Much has changed since that trip in 2014, not least that the line I sailed on; Cruise & Maritime Voyages, no longer exists and its iconic vessel, Marco Polo, is no longer in service. But there have been great strides forward, too. Since then, P&O Cruises has launched Britannia, with Iona having joined its fleet in October. The largest cruise ship ever built for the UK market at 185,000 tonnes, 345m in length with 17 guest decks and capable of holding 5,200 guests and 1,800 crew, Iona is also the first British cruise ship to be powered by liquefied natural gas (LNG). The vessel will feature a number of firsts for P&O Cruises, including the SkyDome, a new venue on board that will be used both day and night and will have eight speciality restaurants, 13 entertainment venues and four swimming pools including an infinity pool at the aft of the ship, plus 16 whirlpools. As P&O Cruises president, Paul Ludlow, put it: “Iona’s delivery is a very positive signal for the future of cruising.” Beginning in April, the ship starts by sailing seven-night Norwegian fjords sailings before heading to the Canaries.
As ever, Southampton remains the undisputed home of no-fly cruise – even more so next year, with MSC Cruises partnering with ABP Southampton on a new fifth cruise terminal at the port. The new terminal will be ready for the 2021 cruise season and will be home to MSC Magnifica for her second ex-UK season. MSC has also confirmed that it will continue to homeport at least one ship throughout the partnership with Southampton, while it also expects other ships within it 17-vessel strong fleet to make calls at the new terminal. Of the 21 available sailings the cruise line has further enhanced the itineraries available from Southampton with two 14-night sailings to the Mediterranean departing in July and August calling at ports including Malaga, Lisbon and Monte Carlo, weekend mini-sailings to Northern Europe and seven-night cruises to the Norwegian Fjords.
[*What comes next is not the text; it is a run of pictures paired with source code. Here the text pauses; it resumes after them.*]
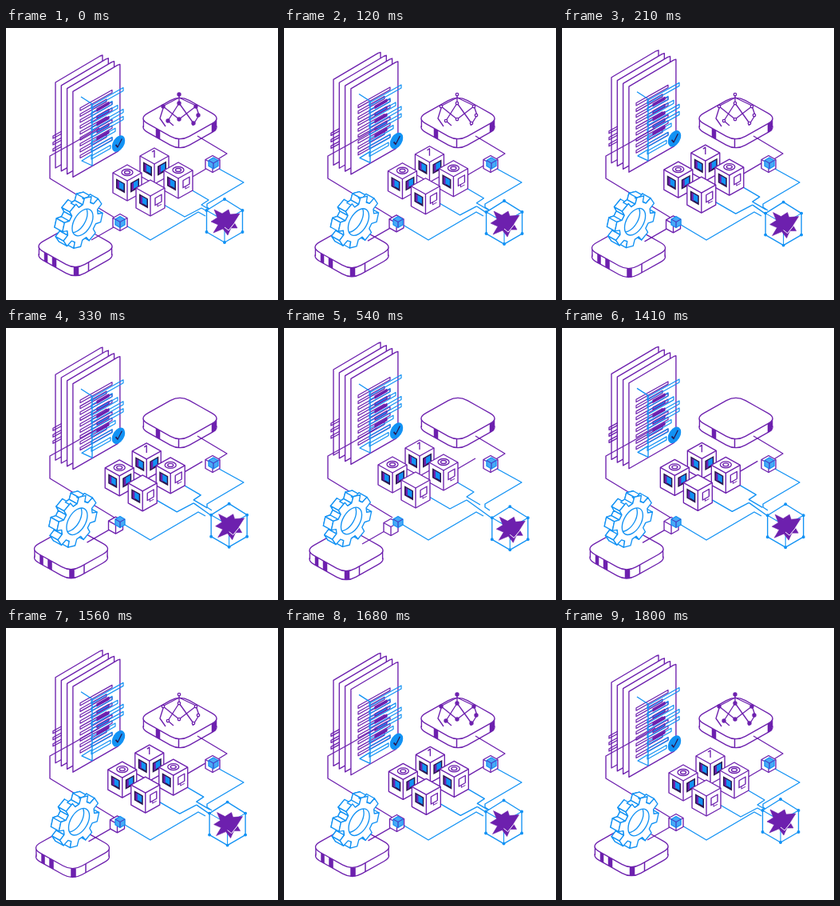
Animation, 341 px wide and 340 px high, one loop 1.83 s. Source, as an HTML page with a canvas:

```html
<!DOCTYPE html>
<html lang="en">
<head>
<meta charset="utf-8">
<title>Isometric network</title>
<style>
html, body { margin: 0; width: 100%; height: 100%; overflow: hidden; background: #fff; }
canvas { display: block; width: 341px; height: 340px; }
</style>
</head>
<body>
<canvas id="stage" width="341" height="340"></canvas>
<script>
const ctx = document.getElementById('stage').getContext('2d');
const PURPLE = '#6d20ae', BLUE = '#1292f4', DARK = '#2b174f', WHITE = '#fff';
const LOOP = 1830, STEP = 30, STEPS = 18, BACK = 1260;
const ISO = 0.56;

// 0 = assembled, 1 = spread apart
function spread(t) {
  if (t < BACK) return Math.min(1, Math.floor(t / STEP) / STEPS);
  return Math.max(0, 1 - (Math.floor((t - BACK) / STEP) + 1) / STEPS);
}

function paint(stroke, fill, width = 1.35) {
  if (fill) { ctx.fillStyle = fill; ctx.fill(); }
  if (stroke) { ctx.strokeStyle = stroke; ctx.lineWidth = width; ctx.stroke(); }
}

function line(points, color, width) {
  ctx.beginPath();
  points.forEach(([x, y]) => ctx.lineTo(x, y));
  paint(color, null, width);
}

function shape(points, stroke, fill, width) {
  ctx.beginPath();
  points.forEach(([x, y]) => ctx.lineTo(x, y));
  ctx.closePath();
  paint(stroke, fill, width);
}

function dot(x, y, r, stroke, fill) {
  ctx.beginPath();
  ctx.arc(x, y, r, 0, Math.PI * 2);
  paint(stroke, fill);
}

function at(x, y, draw) {
  ctx.save();
  ctx.translate(x, y);
  draw();
  ctx.restore();
}

function box(x, y, w, d, h, stroke, fill) {
  shape([[x, y], [x + w, y + d], [x + w, y + d + h], [x, y + 2 * d + h],
    [x - w, y + d + h], [x - w, y + d]], stroke, fill);
  line([[x - w, y + d], [x, y + 2 * d], [x + w, y + d]], stroke);
  line([[x, y + 2 * d], [x, y + 2 * d + h]], stroke);
}

// Rounded slab, origin at the centre of its top face
function slab(x, y, bars) {
  const w = 52, d = 29, h = 11;
  function outline() {
    ctx.beginPath();
    ctx.moveTo(w / 2, -d / 2);
    [[w, 0], [0, d], [-w, 0], [0, -d]].forEach(([cx, cy], i, all) => {
      const [nx, ny] = all[(i + 1) % 4];
      const [px, py] = all[(i + 3) % 4];
      ctx.lineTo(cx + (px - cx) * 0.23, cy + (py - cy) * 0.23);
      ctx.quadraticCurveTo(cx, cy, cx + (nx - cx) * 0.23, cy + (ny - cy) * 0.23);
    });
    ctx.closePath();
  }
  at(x, y, () => {
    ctx.translate(0, h);
    outline();
    paint(PURPLE, WHITE);
    ctx.fillStyle = WHITE;
    ctx.fillRect(-45.2, -h, 90.4, h);
    ctx.translate(0, -h);
    line([[-45.6, 0], [-45.6, h]], PURPLE);
    line([[45.6, 0], [45.6, h]], PURPLE);
    bars.forEach(([bx, bw]) => {
      const edge = u => Math.min(25.5, d * (1 - Math.abs(u) / w));
      shape([[bx, edge(bx)], [bx + bw, edge(bx + bw)],
        [bx + bw, edge(bx + bw) + h], [bx, edge(bx) + h]], PURPLE, PURPLE, 0.5);
    });
    outline();
    paint(PURPLE, WHITE);
  });
}

function gear(x, y) {
  const teeth = 8, pts = [];
  for (let i = 0; i < teeth; i++) {
    [[-0.26, 22], [-0.18, 29], [0.18, 29], [0.26, 22]].forEach(([da, r]) => {
      const a = (i + 0.35) / teeth * Math.PI * 2 + da;
      const u = r * Math.cos(a);
      pts.push([u * 0.87, r * Math.sin(a) - u * 0.5]);
    });
  }
  const depth = [-10, -5.5];
  const back = ([px, py]) => [px + depth[0], py + depth[1]];
  at(x, y, () => {
    shape(pts.map(back), BLUE, WHITE);
    pts.forEach((p, i) => {
      const q = pts[(i + 1) % pts.length];
      shape([p, q, back(q), back(p)], null, WHITE);
    });
    pts.forEach((p, i) => {
      const q = pts[(i + 1) % pts.length];
      const facing = (q[0] - p[0]) * depth[1] - (q[1] - p[1]) * depth[0];
      if (facing < 0) shape([p, q, back(q), back(p)], BLUE, WHITE);
    });
    shape(pts, BLUE, WHITE);
    const ring = () => {
      ctx.save();
      ctx.transform(0.87, -0.5, 0, 1, 0, 0);
      ctx.beginPath();
      ctx.arc(0, 0, 15, 0, Math.PI * 2);
      ctx.restore();
    };
    ring();
    paint(BLUE);
    ctx.save();
    ctx.clip();
    ctx.translate(-7, -4);
    ring();
    paint(BLUE);
    ctx.restore();
  });
}

function row(x, y, w, h, color, fill) {
  shape([[x, y], [x + w, y - w * ISO], [x + w, y - w * ISO + h], [x, y + h]], color, fill, 1.2);
}

function documents(dy) {
  at(0, dy, () => {
    for (let i = 0; i < 4; i++) {
      const x = 62 + i * 7.3, y = 68 + i * 3.8;
      shape([[x, y], [x + 56, y - 33], [x + 59, y - 34], [x + 59, y + 72],
        [x + 56, y + 75], [x, y + 107]], PURPLE, WHITE);
    }
    for (let i = 0; i < 3; i++) {
      line([[70, 129 + i * 8], [59, 135 + i * 8], [59, 138 + i * 8], [70, 132 + i * 8]], PURPLE);
    }
    for (let i = 0; i < 9; i++) {
      const inset = i % 3 === 1 ? 7 : 0;
      row(93, 100 + i * 7.4, 40 - inset, 3.2, PURPLE);
    }
    for (let i = 0; i < 8; i++) {
      const inset = [0, 14, 7, 0, 0, 10, 14, 16][i];
      row(107, 97 + i * 9, 40 - inset, 4, BLUE);
    }
    for (let i = 0; i < 5; i++) row(114, 101 + i * 9, 15, 3, PURPLE, i % 2 ? BLUE : PURPLE);
    line([[94, 86], [108, 95], [108, 172], [95, 166], [108, 158]], BLUE);
    at(141, 144.5, () => {
      ctx.transform(0.87, -0.4, 0, 1, 0, 0);
      dot(0, 0, 8.8, BLUE, BLUE);
      line([[-4, 0], [-1, 4], [5, -4]], DARK, 1.6);
    });
  });
}

function pane(x, y, slope, filled) {
  ctx.save();
  ctx.transform(1, slope, 0, 1, x, y);
  if (filled) {
    ctx.fillStyle = DARK;
    ctx.fillRect(4, 5, 11, 12);
    ctx.fillStyle = PURPLE;
    ctx.fillRect(5.5, 6.5, 3, 9);
    ctx.fillStyle = BLUE;
    ctx.fillRect(8, 6.5, 5.5, 8);
  } else {
    ctx.beginPath();
    ctx.rect(6, 6, 8, 9);
    paint(PURPLE);
    line([[9, 15], [9, 18], [14, 18]], PURPLE, 1);
  }
  ctx.restore();
}

function block(x, y, top, rightFilled) {
  box(x, y, 18, 10, 25, PURPLE, WHITE);
  pane(x - 18, y + 10, ISO, true);
  pane(x, y + 20, -ISO, rightFilled);
  if (top === 'ring') {
    [[7, 4], [3.5, 2]].forEach(([rx, ry]) => {
      ctx.beginPath();
      ctx.ellipse(x, y + 9.5, rx, ry, 0, 0, Math.PI * 2);
      paint(PURPLE);
    });
  } else if (top === 'pin') {
    line([[x - 3, y + 5], [x, y + 3], [x, y + 12]], PURPLE);
  }
}

function cluster(dx, dy) {
  at(dx, dy, () => {
    line([[232, 187], [256, 173]], PURPLE);
    line([[198, 221], [224, 236], [245, 225]], BLUE);
    line([[230, 201], [254, 215], [245, 221], [262, 231]], BLUE);
    block(186, 150, 'pin', true);
    block(152, 171, 'ring', true);
    block(216, 168, 'ring', false);
    block(181, 190, '', false);
  });
}

function graph(small) {
  const nodes = [[217, 83], [197, 98], [238, 98], [217, 94], [241, 109],
    [203, 116], [217, 114], [235, 119]];
  line([[200, 123], [193, 113], [198, 97], [217, 87], [238, 97], [242, 109], [234, 122]], PURPLE);
  line([[197, 98], [217, 114], [238, 98]], PURPLE);
  line([[217, 84], [217, 94], [203, 116], [210, 122]], PURPLE);
  line([[217, 94], [235, 119]], PURPLE);
  nodes.forEach(([x, y]) => dot(x, y, small ? 1.7 : 2, PURPLE, small ? WHITE : PURPLE));
}

function lattice(x, y) {
  const hex = [[0, -27], [22.5, -13], [22.5, 14], [0, 27], [-22.5, 14], [-22.5, -13]];
  at(x, y, () => {
    shape(hex, BLUE, WHITE);
    line([hex[5], [0, 0], hex[1]], BLUE, 1.1);
    line([[0, 0], hex[3]], BLUE, 1.1);
    shape([[-13, -14], [-3, -9], [5, -14], [7, -8], [19, -9], [12, 2], [16, 9],
      [8, 9], [4, 18], [-2, 10], [-14, 15], [-8, 5], [-17, 1], [-9, -4]], PURPLE, PURPLE, 0.6);
    line([[0, 8], [5, 12], [14, 1]], WHITE, 1);
    hex.forEach(([hx, hy]) => dot(hx, hy, 1.3, BLUE, BLUE));
  });
}

function hub(x, y, blueX, blueY) {
  box(x, y - 10.5, 9, 5, 11, PURPLE, WHITE);
  box(blueX, blueY - 7, 6, 3.5, 7, BLUE, '#49a9f5');
  line([[blueX - 6, blueY - 3.5], [blueX, blueY], [blueX + 6, blueY - 3.5]], PURPLE, 0.8);
  line([[blueX, blueY], [blueX, blueY + 7]], PURPLE, 0.8);
}

function draw(p) {
  ctx.fillStyle = WHITE;
  ctx.fillRect(0, 0, 341, 340);
  ctx.lineJoin = 'round';

  documents(-16 * p);
  line([[117, 125], [84, 144], [55, 160], [55, 188], [136, 237]], PURPLE);

  slab(218, 113, [[-30, 5], [-2, 1], [40, 5]]);
  if (p < 0.5) graph(p > 0.2);
  line([[240, 135], [277, 157], [264, 165]], PURPLE);

  const lx = 9.3 * p, ly = 9.3 * p;
  line([[149, 246], [181, 265], [241, 230], [250, 235]], BLUE);
  line([[267, 176], [298, 193], [252, 220], [252, 224], [258, 228]], BLUE);
  line([[245 - 16 * p, 225 - 10 * p], [252 + lx, 229 + ly]], BLUE);

  cluster(-16 * p, -10 * p);
  hub(259, 170, 260, 169);
  lattice(274 + lx, 241 + ly);

  const px = -9 * p, py = 5 * p;
  slab(87 + px, 273 + py, [[-39, 4], [-29, 5], [-2, 6], [16, 1]]);
  line([[107 + px, 265 + py], [135 + px, 249 + py]], PURPLE);
  gear(96 - 11.5 * p, 243 - 2 * p);
  hub(143 + px, 243 + 6 * p, 143, 242.5);
}

function frame(now) {
  draw(spread(now % LOOP));
  requestAnimationFrame(frame);
}
draw(0);
requestAnimationFrame(frame);
</script>
</body>
</html>
```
Royal Caribbean’s newest ship, Odyssey of the Seas is also set to run a mini-season from Europe, including two sailings out of Southampton. The company is currently on track to receive the first Quantum Ultra-class ship from the shipyard in March 2021. It will then sail out of Barcelona and Southampton before beginning its summer season in Rome, then sail to the US in November.
Saga has its first purpose-built ships Spirit of Discovery and Spirit of Adventure, which arrived in the UK in October, operating out of Dover and Southampton. The ships have transformed the sector’s offering; these boutique vessels allow the line to pair its famously smooth on board (and pick-up) service with luxurious hardware. Meanwhile, Fred Olsen, one of the sector’s major players, has two new ships on the way: Bolette and Borealis, which previously sailed for Holland America Line. The former has 34 cruises scheduled next year, the first from Southampton, taking in Scotland, on March 5, while the latter has 37, beginning April 23 from Liverpool, also heading to Scotland. The line has sailings from Dover, Southampton, Portsmouth, Liverpool, Newcastle in England and Rosyth (Edinburgh) in Scotland, making it now one of the only lines to utilise ‘regional’ departure ports. It’s a gap left behind by CMV’s demise – with the line having sailed out of the likes of Hull, Belfast and Bristol, among others. However, where there are fewer choices from regional ports, cruise lines are increasingly sailing from the UK. Next year, Hurtigruten has no-fly cruises offering guests the choice of five expedition itineraries with numerous departures from Dover exploring locations around the British Isles, Norway and, for the first time, Southern Scandinavia.
As Jane Archer notes in this month’s How to Sell, experts are predicting that, as the world gets back to normal post-Covid, more people will be looking to set sail from the UK than ever before. It’s easy to see why.